Your task: Pick out and copy every line below that has the word "broken".

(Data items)
+ + + + +
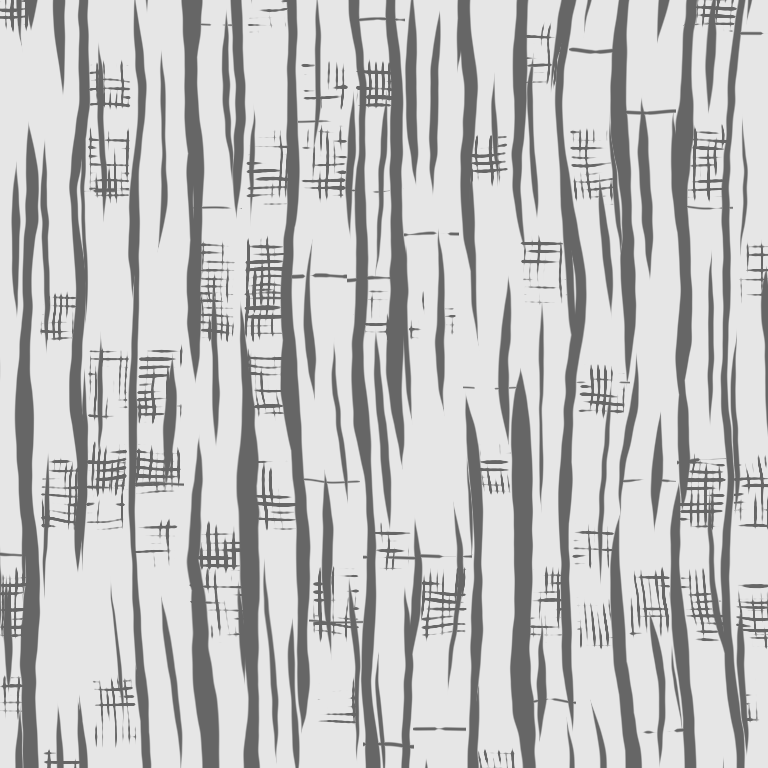
Give the GLSL for this texture, as a Shadertoy shader.

```glsl
// Stylised tree bark: pale grey wood split by dark, wavering vertical cracks.
// Two layers of tapered strokes (long and short) share one gentle warp, and
// thin crossbars and patches of broken crosshatching fill some gaps between.

const vec3 BARK = vec3(0.90);
const vec3 CRACK = vec3(0.40);
const float EDGE = 0.0013;      // half width of the smoothed edge
const float LONG_COLUMNS = 14.0;
const float TAU = 6.2831853;

float hash(vec2 p) {
    return fract(sin(dot(p, vec2(127.1, 311.7))) * 43758.5453);
}

float noise(vec2 p) {
    vec2 i = floor(p), f = fract(p);
    f = f * f * (3.0 - 2.0 * f);
    float low = mix(hash(i), hash(i + vec2(1, 0)), f.x);
    float high = mix(hash(i + vec2(0, 1)), hash(i + vec2(1, 1)), f.x);
    return mix(low, high, f.y);
}

float inkFrom(float dist) {
    return 1.0 - smoothstep(-EDGE, EDGE, dist);
}

// Signed distance to one layer of tapered vertical strokes.
float strokes(vec2 p, float columns, float len, float halfWidth,
              float trim, float jitter, float seed) {
    float nearest = 1.0;
    for (int i = -1; i <= 1; i++) {
        float column = floor(p.x * columns) + float(i);
        float along = p.y / len + 9.0 * hash(vec2(column, seed));
        vec2 id = vec2(column + seed, floor(along));
        float t = fract(along);

        // Wandering centre line
        float lane = column + 0.5 + jitter * (hash(id) - 0.5);
        float sway = noise(vec2(id.x * 7.3 + id.y * 3.7, p.y * 8.0)) - 0.5;
        float centre = lane / columns + 0.018 * sway;

        // Swelling width, pointed at both ends
        float start = trim * hash(id + 11.3);
        float stop = 1.0 - trim * hash(id + 23.9);
        float endGap = min(t - start, stop - t) * len;
        float taper = smoothstep(-0.005, 0.09, endGap);
        float swell = 0.5 + noise(vec2(id.x * 5.1, p.y * 11.0 + id.y));
        float width = halfWidth * swell * mix(0.6, 1.4, hash(id + 37.1));
        width = mix(-0.003, width, sqrt(taper));
        nearest = min(nearest, abs(p.x - centre) - width);
    }
    return nearest;
}

// Thin, sometimes broken, horizontal bars bridging two long cracks.
float crossbars(vec2 p, float rows, float share, float seed) {
    vec2 grid = vec2(p.x * LONG_COLUMNS - 0.5, p.y * rows);
    vec2 cell = floor(grid);
    float pick = hash(cell + seed);
    float height = (cell.y + mix(0.2, 0.8, hash(cell + seed + 5.7))) / rows;
    height += 0.006 * (noise(vec2(p.x * 28.0, pick * 90.0)) - 0.5);
    float width = mix(0.0006, 0.0026, hash(cell + seed + 8.2));
    width -= 0.0028 * smoothstep(0.5, 0.85, noise(p * vec2(70.0, 20.0)));
    return step(pick, share) * inkFrom(abs(p.y - height) - width);
}

float ridges(float x, float frequency, float shift) {
    return 0.5 + 0.5 * cos(TAU * frequency * x + shift);
}

// Patches of fine woven marks, faded at the borders and broken by noise.
float weave(vec2 p, float rows, float share, float seed) {
    vec2 grid = vec2(p.x * LONG_COLUMNS - 0.5, p.y * rows);
    vec2 cell = floor(grid), f = fract(grid);
    vec2 border = smoothstep(vec2(0.0), vec2(0.15, 0.3), min(f, 1.0 - f));
    float patchFade = border.x * border.y * step(hash(cell + seed), share);
    patchFade *= 0.6 + 0.65 * noise(p * vec2(30.0, 18.0) + seed);

    float bend = 4.0 * noise(p * 22.0 + seed);
    float across = ridges(p.y, 95.0, bend) * noise(p * vec2(28.0, 120.0));
    float upright = ridges(p.x, 110.0, bend) * noise(p * vec2(120.0, 24.0));
    float marks = max(across, upright) + 0.25 * across * upright;
    return smoothstep(0.4, 0.62, marks * patchFade);
}

void mainImage(out vec4 fragColor, in vec2 fragCoord) {
    vec2 uv = fragCoord / iResolution.y;

    // Shared warp bends neighbouring cracks together
    vec2 p = uv;
    p.x += 0.035 * (noise(uv * vec2(5.0, 3.5) + 4.0) - 0.5);
    p.x += 0.0022 * (noise(uv * vec2(30.0, 45.0)) - 0.5);

    // Cracks
    float longCracks = strokes(p, LONG_COLUMNS, 1.5, 0.0076, 0.08, 0.4, 3.0);
    float shortCracks = strokes(p, 25.0, 0.34, 0.0046, 0.3, 0.6, 61.0);
    float ink = inkFrom(min(longCracks, shortCracks));

    // Small marks between the cracks
    ink = max(ink, crossbars(p, 9.0, 0.24, 17.0));
    ink = max(ink, weave(p, 7.0, 0.26, 41.0));
    ink = max(ink, weave(p + vec2(0.0, 0.06), 10.0, 0.12, 83.0));

    fragColor = vec4(mix(BARK, CRACK, ink), 1.0);
}
```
+ + + + +
Solution for this problem:
// thin crossbars and patches of broken crosshatching fill some gaps between.
// Thin, sometimes broken, horizontal bars bridging two long cracks.
// Patches of fine woven marks, faded at the borders and broken by noise.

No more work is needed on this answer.